R. Eugene Parta ’62
U.S. Global Media and American ‘Soft Power’: Cold War Successes, Current Challenges, An Uncertain Future
Part of the 2018 Fall series: Patriotism, Nationalism, and the Idea of America
Thursday, November 15, 2018, 7:00pm
Can’t make it? Stream live or later.
About the Speaker
R. Eugene Parta ’62
R. Eugene Parta is the retired director of Audience Research and Program Evaluation for Radio Free Europe/Radio Liberty in Prague. Previously, Mr. Parta was Director of Media and Opinion Research (MOR) of the RFE/RL Research Institute in 1990. He has worked in the field of international broadcasting audience research since 1969. He has been on two occasions a visiting research associate at the Center for International Studies of the Massachsetts Institute of Technology, an Osher Senior Fellow at the Hoover Institution of Stanford University, and a Research Associate of the Institute of European, Russian and Eurasian Studies at George Washington University. Parta has written extensively on media use, communications and public opinion in Central and Eastern Europe and has been a frequent speaker and participant in international academic and professional conferences. He is a member of the Washington Institute of Foreign Affairs and past Chairman of CIBAR (Conference on International Broadcasting Audience Research), which unites international broadcasting audience research units worldwide. Parta was educated at the School of Advanced International Studies of the Johns Hopkins University (MA), St. Olaf College (BA), Harvard University and the American University.

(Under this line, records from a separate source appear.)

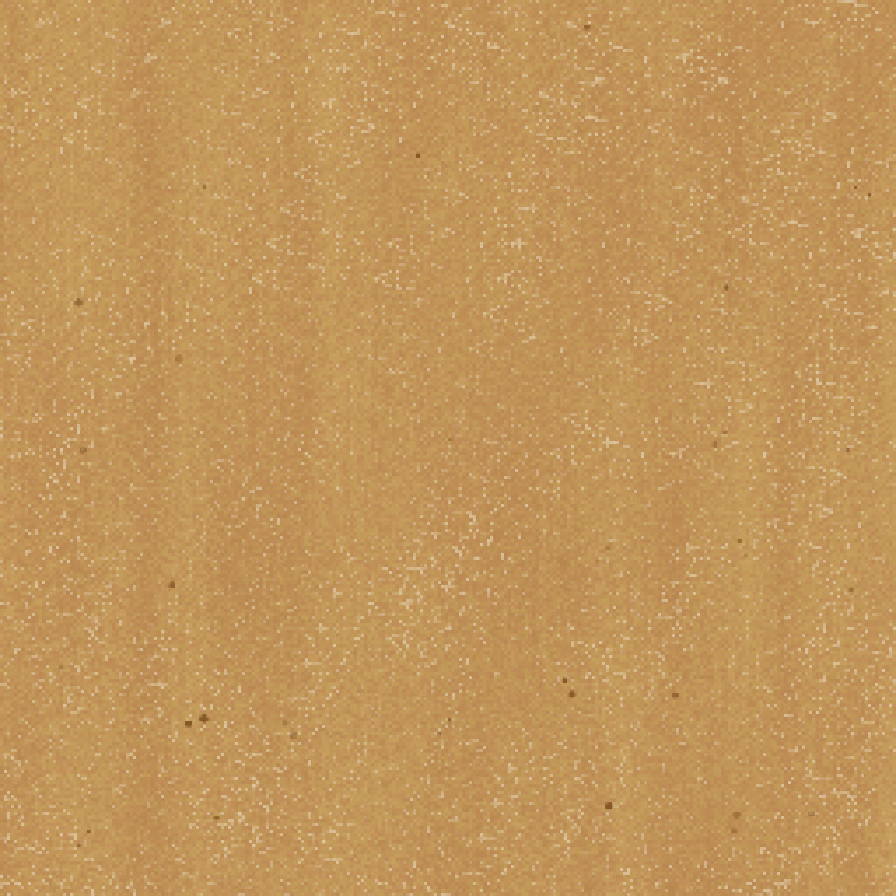
Reproduce this texture procedurally as a Shadertoy shader.

```glsl
// Tan kraft cardboard with fine two-tone grain, pale flecks and a few dark specks.

float hash(vec2 p) {
    return fract(sin(dot(p, vec2(127.1, 311.7))) * 43758.5453);
}

float valueNoise(vec2 p) {
    vec2 cell = floor(p);
    vec2 f = fract(p);
    f = f * f * (3.0 - 2.0 * f);
    return mix(mix(hash(cell), hash(cell + vec2(1.0, 0.0)), f.x),
               mix(hash(cell + vec2(0.0, 1.0)), hash(cell + 1.0), f.x), f.y);
}

float fbm(vec2 p) {
    float sum = 0.0;
    float weight = 0.5;
    for (int i = 0; i < 4; i++) {
        sum += weight * valueNoise(p);
        p = p * 2.03 + 17.3;
        weight *= 0.5;
    }
    return sum / 0.9375;
}

// Random value per grain with narrow, smoothed borders between grains
float grain(vec2 p, float seed) {
    vec2 cell = floor(p - 0.5);
    vec2 f = smoothstep(0.35, 0.65, fract(p - 0.5));
    cell += seed;
    return mix(mix(hash(cell), hash(cell + vec2(1.0, 0.0)), f.x),
               mix(hash(cell + vec2(0.0, 1.0)), hash(cell + 1.0), f.x), f.y);
}

// Sparse dark specks, some with a smaller companion
float specks(vec2 uv) {
    vec2 cell = floor(uv * 7.0);
    if (hash(cell + 5.2) > 0.6) return 0.0;
    vec2 center = (cell + 0.2 + 0.6 * vec2(hash(cell + 1.7), hash(cell + 8.4))) / 7.0;
    float size = hash(cell + 3.9);
    float strength = mix(0.35, 0.9, hash(cell + 6.1));
    float mask = 0.0;
    for (int i = 0; i < 2; i++) {
        float radius = mix(0.0022, 0.0048, size * size) * (1.0 - 0.2 * float(i));
        float d = length(uv - center) - radius;
        mask = max(mask, strength * (1.0 - smoothstep(-0.0012, 0.0012, d)));
        if (hash(cell + 9.6) > 0.4) break;
        float angle = 6.2832 * hash(cell + 2.8);
        center += 0.018 * vec2(cos(angle), sin(angle));
    }
    return mask;
}

void mainImage(out vec4 fragColor, in vec2 fragCoord) {
    vec2 uv = fragCoord / iResolution.y;
    vec2 grid = uv * 256.0;

    // Broad mottling and faint vertical streaks
    float cloud = fbm(uv * 9.0 + 4.0);
    float streak = fbm(vec2(uv.x * 24.0, uv.y * 2.5) + 31.0);

    // Orange and yellow fibres
    float hue = grain(grid, 11.0) + 0.7 * (streak - 0.5) + 0.4 * (cloud - 0.5);
    vec3 color = mix(vec3(0.745, 0.552, 0.337), vec3(0.765, 0.608, 0.352),
                     smoothstep(0.05, 0.95, hue));
    color += 0.035 * (grain(grid, 53.0) - 0.5) + 0.03 * (streak - 0.5);

    // Pale flecks gathered in loose patches
    float patches = fbm(uv * 14.0 + 60.0);
    float fleck = grain(grid, 97.0) + 0.22 * (patches - 0.5);
    color = mix(color, vec3(0.88, 0.79, 0.65), 0.85 * smoothstep(0.79, 1.05, fleck));

    // Dark specks follow the grain grid
    vec2 snapped = (floor(grid) + 0.5) / 256.0;
    color = mix(color, vec3(0.50, 0.32, 0.13), specks(mix(uv, snapped, 0.7)));

    fragColor = vec4(color, 1.0);
}
```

More recently, Parta has been an active participant in the public dialogue on reforming US international media. He co-authored “A 21st Century Vision for U.S. Global Media,” published by the Woodrow Wilson International Center for Scholars. Parta is co-editor of “Cold War Broadcasting: Impact on the Soviet Union and Eastern Europe” (2010) published by the Central European University Press. His earlier book “Discovering the Hidden Listener: An Assessment of Radio Liberty and Western Broadcasting to the USSR During the Cold War” was published by the Hoover Press at Stanford University in 2007.